CONTEXT: Current studies suggested that cultural and religious factors, as well as law and policy, may have impeded the advancement of palliative care in the Middle East. Little is known about healthcare providers' perceptions of palliative care and the barriers to its development in the Gulf Cooperation Council (GCC)
OBJECTIVES: To understand healthcare professionals' attitudes and beliefs regarding palliative care and to highlight current practice barriers in Bahrain.
METHODS: Semistructured interviews with 16 healthcare providers (physicians and nurses) were conducted. Thematic analysis was then performed after interviews were transcribed verbatim.
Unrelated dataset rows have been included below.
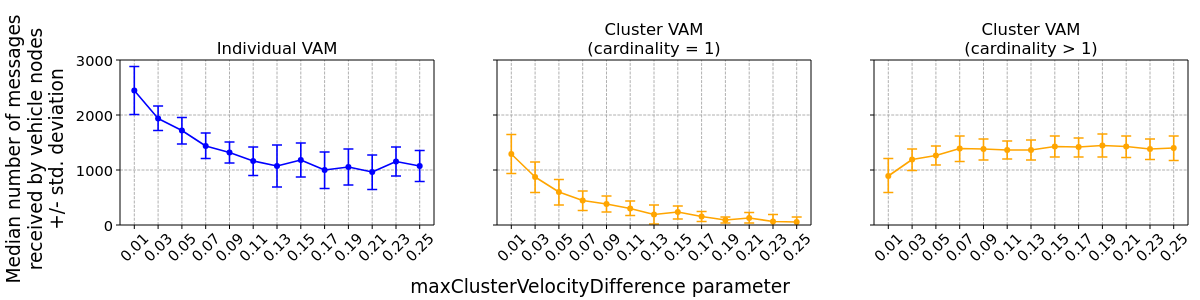
<!DOCTYPE html>
<html lang="en">
<head>
<meta charset="utf-8">
<title>Messages received by vehicle nodes</title>
<style>
:root {
  --paper: #fff;
  --ink: #000;
  --grid: #b0b0b0;
  --individual: #00f;
  --cluster: #ffa500;
}
* { box-sizing: border-box; margin: 0; }
body {
  width: 1200px; height: 300px; overflow: hidden;
  background: var(--paper); color: var(--ink);
  font-family: "DejaVu Sans", sans-serif;
  font-variant-ligatures: none;
}
.chart {
  position: relative;
  width: 1200px; height: 300px;
  padding-left: 120px;
  display: grid;
  grid-template-columns: repeat(3, 314px);
  grid-template-rows: 274px 26px;
  column-gap: 63px;
}
.panel { display: grid; grid-template-rows: 58px 165px; row-gap: 2px; }
.panel h2 {
  align-self: end; text-align: center; white-space: nowrap;
  font-size: 16.4px; font-weight: 400; line-height: 19px;
}
.plot { display: block; width: 314px; height: 165px; overflow: visible; }
.x-label {
  grid-column: 1 / -1;
  width: 960px; text-align: center; white-space: nowrap;
  font-size: 18.6px; line-height: 26px;
}
.y-label {
  position: absolute; left: 35px; top: 149px;
  width: 280px; text-align: center; white-space: nowrap;
  font-size: 18.6px; line-height: 21.6px;
  transform: translate(-50%, -50%) rotate(-90deg);
}
.individual { color: var(--individual); }
.cluster { color: var(--cluster); }
.gridlines { fill: none; stroke: var(--grid); stroke-width: 1; stroke-dasharray: 3 1.3; }
.axis { fill: none; stroke: var(--ink); stroke-width: 1; }
.ticks { fill: var(--ink); font-size: 14.6px; }
.x-ticks { text-anchor: middle; }
.y-ticks { text-anchor: end; }
.series { fill: none; stroke: currentColor; stroke-width: 1.6; stroke-linejoin: round; }
.dot { fill: currentColor; }
.cap { stroke: currentColor; stroke-width: 1.5; }
.individual .series { marker: url(#individual-dot); }
.individual .deviation { marker: url(#individual-cap); }
.cluster .series { marker: url(#cluster-dot); }
.cluster .deviation { marker: url(#cluster-cap); }
</style>
</head>
<body>
<main class="chart">
  <p class="y-label">Median number of messages<br>received by vehicle nodes<br>+/- std. deviation</p>

  <section class="panel">
    <h2>Individual VAM</h2>
    <svg class="plot individual" viewBox="0 0 314 165">
      <defs>
        <marker id="individual-dot" markerUnits="userSpaceOnUse" markerWidth="8" markerHeight="8" refX="4" refY="4"><circle class="dot" cx="4" cy="4" r="3" stroke="none"/></marker>
        <marker id="individual-cap" markerUnits="userSpaceOnUse" markerWidth="12" markerHeight="4" refX="6" refY="2"><line class="cap" x1="1" y1="2" x2="11" y2="2"/></marker>
        <clipPath id="plot-area"><rect width="314" height="165"/></clipPath>
        <path id="gridlines" class="gridlines" d="M14.3 165V0M38.1 165V0M61.9 165V0M85.7 165V0M109.5 165V0M133.2 165V0M157 165V0M180.8 165V0M204.6 165V0M228.4 165V0M252.2 165V0M276 165V0M299.7 165V0M0 110H314M0 55H314"/>
        <g id="axes">
          <path class="axis" d="M0 0H314V165H0ZM14.3 165v4M38.1 165v4M61.9 165v4M85.7 165v4M109.5 165v4M133.2 165v4M157 165v4M180.8 165v4M204.6 165v4M228.4 165v4M252.2 165v4M276 165v4M299.7 165v4M0 0h-4M0 55h-4M0 110h-4M0 165h-4"/>
          <g class="ticks x-ticks">
            <text transform="translate(18 191) rotate(-45)">0.01</text>
            <text transform="translate(41.8 191) rotate(-45)">0.03</text>
            <text transform="translate(65.6 191) rotate(-45)">0.05</text>
            <text transform="translate(89.4 191) rotate(-45)">0.07</text>
            <text transform="translate(113.2 191) rotate(-45)">0.09</text>
            <text transform="translate(137 191) rotate(-45)">0.11</text>
            <text transform="translate(160.7 191) rotate(-45)">0.13</text>
            <text transform="translate(184.5 191) rotate(-45)">0.15</text>
            <text transform="translate(208.3 191) rotate(-45)">0.17</text>
            <text transform="translate(232.1 191) rotate(-45)">0.19</text>
            <text transform="translate(255.9 191) rotate(-45)">0.21</text>
            <text transform="translate(279.7 191) rotate(-45)">0.23</text>
            <text transform="translate(303.4 191) rotate(-45)">0.25</text>
          </g>
        </g>
      </defs>
      <use href="#gridlines"/>
      <path class="series deviation" d="M14.3 6.5V54.5M38.1 46V70.5M61.9 57.5V84M85.7 73V98.5M109.5 82V103M133.2 87V115.5M157 85V127M180.8 83V117M204.6 92V128.5M228.4 89V125M252.2 95V129.5M276 87V116M299.7 90.5V121.5"/>
      <polyline class="series" points="14.3,30.5 38.1,58.5 61.9,70.5 85.7,86 109.5,92.5 133.2,101 157,106 180.8,100 204.6,110 228.4,107 252.2,112 276,101.5 299.7,106"/>
      <use href="#axes"/>
      <g class="ticks y-ticks">
        <text x="-7" y="5.5">3000</text>
        <text x="-7" y="60.5">2000</text>
        <text x="-7" y="115.5">1000</text>
        <text x="-7" y="170.5">0</text>
      </g>
    </svg>
  </section>

  <section class="panel">
    <h2>Cluster VAM<br>(cardinality = 1)</h2>
    <svg class="plot cluster" viewBox="0 0 314 165">
      <defs>
        <marker id="cluster-dot" markerUnits="userSpaceOnUse" markerWidth="8" markerHeight="8" refX="4" refY="4"><circle class="dot" cx="4" cy="4" r="3" stroke="none"/></marker>
        <marker id="cluster-cap" markerUnits="userSpaceOnUse" markerWidth="12" markerHeight="4" refX="6" refY="2"><line class="cap" x1="1" y1="2" x2="11" y2="2"/></marker>
      </defs>
      <use href="#gridlines"/>
      <g clip-path="url(#plot-area)">
        <path class="series deviation" d="M14.3 74.5V113.5M38.1 102V132.5M61.9 119.5V145M85.7 131V150.5M109.5 136V152M133.2 141V155.5M157 145V164M180.8 146V159M204.6 151.5V161.5M228.4 157V163M252.2 152.5V163M276 154.5V169M299.7 157V168"/>
        <polyline class="series" points="14.3,94 38.1,117 61.9,132 85.7,140.5 109.5,144 133.2,148.5 157,154.5 180.8,152 204.6,156.5 228.4,160 252.2,158 276,161.5 299.7,162"/>
      </g>
      <use href="#axes"/>
    </svg>
  </section>

  <section class="panel">
    <h2>Cluster VAM<br>(cardinality &gt; 1)</h2>
    <svg class="plot cluster" viewBox="0 0 314 165">
      <use href="#gridlines"/>
      <path class="series deviation" d="M14.3 98.5V132.5M38.1 89V110.5M61.9 86V105M85.7 76V101.5M109.5 79V100M133.2 81V99M157 80V100M180.8 76V97M204.6 78V97M228.4 74V97M252.2 76V97.5M276 79V99.5M299.7 76V100.5"/>
      <polyline class="series" points="14.3,116 38.1,99.5 61.9,95.5 85.7,88.5 109.5,89 133.2,90 157,90 180.8,86.5 204.6,87 228.4,85.5 252.2,86.5 276,89 299.7,88"/>
      <use href="#axes"/>
    </svg>
  </section>

  <p class="x-label">maxClusterVelocityDifference parameter</p>
</main>
</body>
</html>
RESULTS: Healthcare professionals perceived palliative care as a service only delivered to patients at the end-of-life. Palliative care was only offered to patients who have been diagnosed with cancer and had exhausted all curative treatments. Do-Not-Resuscitate orders and Code Status discussions are not currently practiced. Palliative care decisions are usually decided by patients' families. Middle Eastern culture, healthcare law and policy, conservative interpretations of Islam and a lack of professional expertise were identified as barriers.
CONCLUSION: This study unveiled the perceptions of palliative care among healthcare professionals in a GCC country. Six major barriers that hindered palliative care practice were identified. Future healthcare policy in the region needs to address these barriers within the current healthcare system while taking culture, religion, and social factors into consideration.
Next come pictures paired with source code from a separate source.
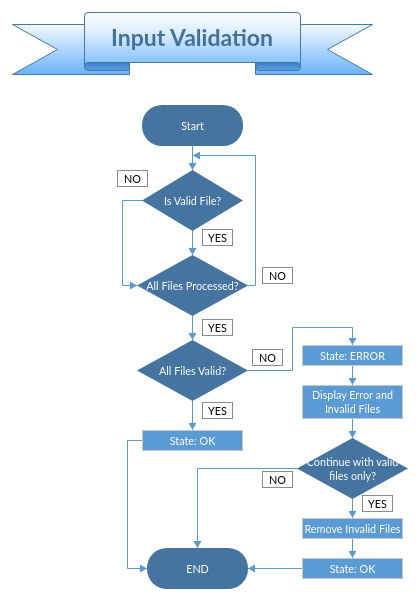
<!DOCTYPE html>
<html lang="en">
<head>
<meta charset="utf-8">
<title>Input Validation</title>
<style>
:root {
  --node: #4574a0;
  --step: #5b9bd5;
  --line: #5b9bd5;
  --outline: #4677a8;
  --title: #41719c;
  --tag-border: #8c8c8c;
  --step-border: #c9c9c9;
}
* { box-sizing: border-box; margin: 0; }
body { width: 420px; height: 602px; overflow: hidden; background: #fff; }
.chart {
  position: relative;
  width: 420px;
  height: 602px;
  overflow: hidden;
  background: #fff;
  font: 10.8px/14px Lato, "Open Sans", sans-serif;
}
.banner, .connectors { position: absolute; left: 0; top: 0; display: block; }
.title {
  position: absolute;
  left: 84px; top: 12px;
  width: 216px; height: 50px;
  display: flex; align-items: center; justify-content: center;
  color: var(--title);
  font-size: 23px; font-weight: 700; line-height: 28px;
  white-space: nowrap;
}
.node, .tag {
  position: absolute;
  left: var(--x); top: var(--y);
  width: var(--w); height: var(--h);
  display: flex; align-items: center; justify-content: center;
  text-align: center;
  white-space: nowrap;
}
.node { color: #fff; }
.terminal { background: var(--node); border-radius: 20px; }
.decision { isolation: isolate; }
.decision::before {
  content: "";
  position: absolute; inset: 0; z-index: -1;
  background: var(--node);
  clip-path: polygon(50% 0, 100% 50%, 50% 100%, 0 50%);
}
.step { background: var(--step); border: 1px solid var(--step-border); }
.tag {
  --w: 31px; --h: 17px;
  background: #fff;
  border: 1px solid var(--tag-border);
  color: #000;
}
</style>
</head>
<body>
<main class="chart">
  <svg class="banner" width="420" height="90" viewBox="0 0 420 90" aria-hidden="true">
    <defs>
      <linearGradient id="ribbon" x1="0" y1="0" x2="0" y2="1">
        <stop offset="0" stop-color="#f4f9ff"/>
        <stop offset="1" stop-color="#69b3fb"/>
      </linearGradient>
      <linearGradient id="panel" x1="0" y1="0" x2="0" y2="1">
        <stop offset="0" stop-color="#fff"/>
        <stop offset="0.45" stop-color="#d3e9ff"/>
        <stop offset="1" stop-color="#7cbdfc"/>
      </linearGradient>
      <linearGradient id="fold" x1="0" y1="0" x2="0" y2="1">
        <stop offset="0" stop-color="#3c7fc4"/>
        <stop offset="1" stop-color="#5aa0e6"/>
      </linearGradient>
      <g id="tail" stroke="#4677a8">
        <path d="M12.500 24.500H129.500V74.500H12.500L57.500 49.500Z" fill="url(#ribbon)"/>
        <path d="M84.500 66V62.500H126Q129.500 62.500 129.500 66V67Q129.500 70.500 126 70.500H88Q84.500 70.500 84.500 66Z" fill="url(#fold)"/>
      </g>
    </defs>
    <use href="#tail"/>
    <use href="#tail" transform="translate(385 0) scale(-1 1)"/>
    <path d="M84.500 66.500V16Q84.500 12.500 88 12.500H297Q300.500 12.500 300.500 16V66.500Q300.500 62.500 297 62.500H88Q84.500 62.500 84.500 66.500Z" fill="url(#panel)" stroke="#4677a8"/>
  </svg>
  <h1 class="title">Input Validation</h1>

  <svg class="connectors" width="420" height="602" viewBox="0 0 420 602" fill="none" stroke="var(--line)" aria-hidden="true">
    <defs>
      <marker id="arrow" markerUnits="userSpaceOnUse" markerWidth="8" markerHeight="8" refX="7" refY="4" orient="auto">
        <path d="M0 0L7 4L0 8Z" fill="#5b9bd5" stroke="none"/>
      </marker>
    </defs>
    <g marker-end="url(#arrow)">
      <path d="M192.500 145V170"/>
      <path d="M192.500 230V255"/>
      <path d="M192.500 315V340"/>
      <path d="M192.500 400V430"/>
      <path d="M143 200.500H122.500V285.500H137"/>
      <path d="M247 285.500H255.500V155.500H193"/>
      <path d="M247 370.500H292.500V327.500H352.500V345"/>
      <path d="M352.500 365V385"/>
      <path d="M352.500 418V438"/>
      <path d="M352.500 498V518"/>
      <path d="M352.500 538V558"/>
      <path d="M298 468.500H197.500V548"/>
      <path d="M142 440.500H127.500V568.500H147"/>
      <path d="M302 568.500H248"/>
    </g>
  </svg>

  <div class="node terminal" style="--x:142px;--y:105px;--w:101px;--h:41px">Start</div>
  <div class="node decision" style="--x:142px;--y:170px;--w:101px;--h:61px">Is Valid File?</div>
  <div class="node decision" style="--x:137px;--y:255px;--w:111px;--h:61px">All Files Processed?</div>
  <div class="node decision" style="--x:137px;--y:340px;--w:111px;--h:61px">All Files Valid?</div>
  <div class="node step" style="--x:142px;--y:430px;--w:101px;--h:21px">State: OK</div>
  <div class="node terminal" style="--x:147px;--y:548px;--w:101px;--h:41px">END</div>

  <div class="node step" style="--x:302px;--y:345px;--w:101px;--h:21px">State: ERROR</div>
  <div class="node step" style="--x:302px;--y:385px;--w:101px;--h:34px">Display Error and<br>Invalid Files</div>
  <div class="node decision" style="--x:297px;--y:438px;--w:111px;--h:61px">Continue with valid<br>files only?</div>
  <div class="node step" style="--x:302px;--y:518px;--w:101px;--h:21px">Remove Invalid Files</div>
  <div class="node step" style="--x:302px;--y:558px;--w:101px;--h:21px">State: OK</div>

  <div class="tag" style="--x:117px;--y:170px">NO</div>
  <div class="tag" style="--x:202px;--y:229px">YES</div>
  <div class="tag" style="--x:262px;--y:267px">NO</div>
  <div class="tag" style="--x:202px;--y:319px">YES</div>
  <div class="tag" style="--x:252px;--y:349px">NO</div>
  <div class="tag" style="--x:202px;--y:402px">YES</div>
  <div class="tag" style="--x:262px;--y:471px">NO</div>
  <div class="tag" style="--x:362px;--y:495px">YES</div>
</main>
</body>
</html>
Objectives: Determine feasibility, acceptability, and preliminary effects of the Palliative Care Social Worker-led ALIGN (Assessing & Listening to Individual Goals and Needs) intervention in older persons admitted to Skilled Nursing Facility (SNF) and their caregivers.
Design: A pilot pragmatic randomized stepped wedge design of ALIGN versus usual care in three SNFs.
Setting and Participants: One hundred and twenty older adults and caregivers (optional) with advanced medical illnesses.
Measures: Primary outcomes were feasibility and acceptability. We collected exploratory patient-/caregiver-centered outcomes at baseline and three months and conducted a medical record review at six months to assess documentation of Advance Directives (AD). We also collected exploratory health care utilization data, including hospitalizations, mortality, and hospice utilization.
Results: Of 179 patients approached, 120 enrolled (60 ALIGN patients with 15 caregivers and 60 usual care patients and 21 caregivers). Four intervention patients refused ALIGN visits, 8 patients died or discharged before initial visit, and 48 intervention patients received ALIGN visits, with [about] 80% having caregivers participating in visits, regardless of caregiver study enrollment. Quantitative exploratory outcomes were not powered to detect a difference between groups. We found 91% of ALIGN patients had a completed AD in medical record compared to 39.6% of usual care patients (p < 0.001). Qualitative feedback from participants and SNF staff supported high acceptability and satisfaction with ALIGN.
Conclusion and Clinical Implications: A pragmatic trial of the ALIGN intervention is feasible and preliminary effects suggest ALIGN is effective in increasing AD documentation. Further research is warranted to understand effects on caregivers and health care utilization. The current model for SNF does not address the palliative care needs of patients. ALIGN has potential to be an effective, scalable, acceptable, and reproducible intervention to improve certain palliative care outcomes within subacute settings.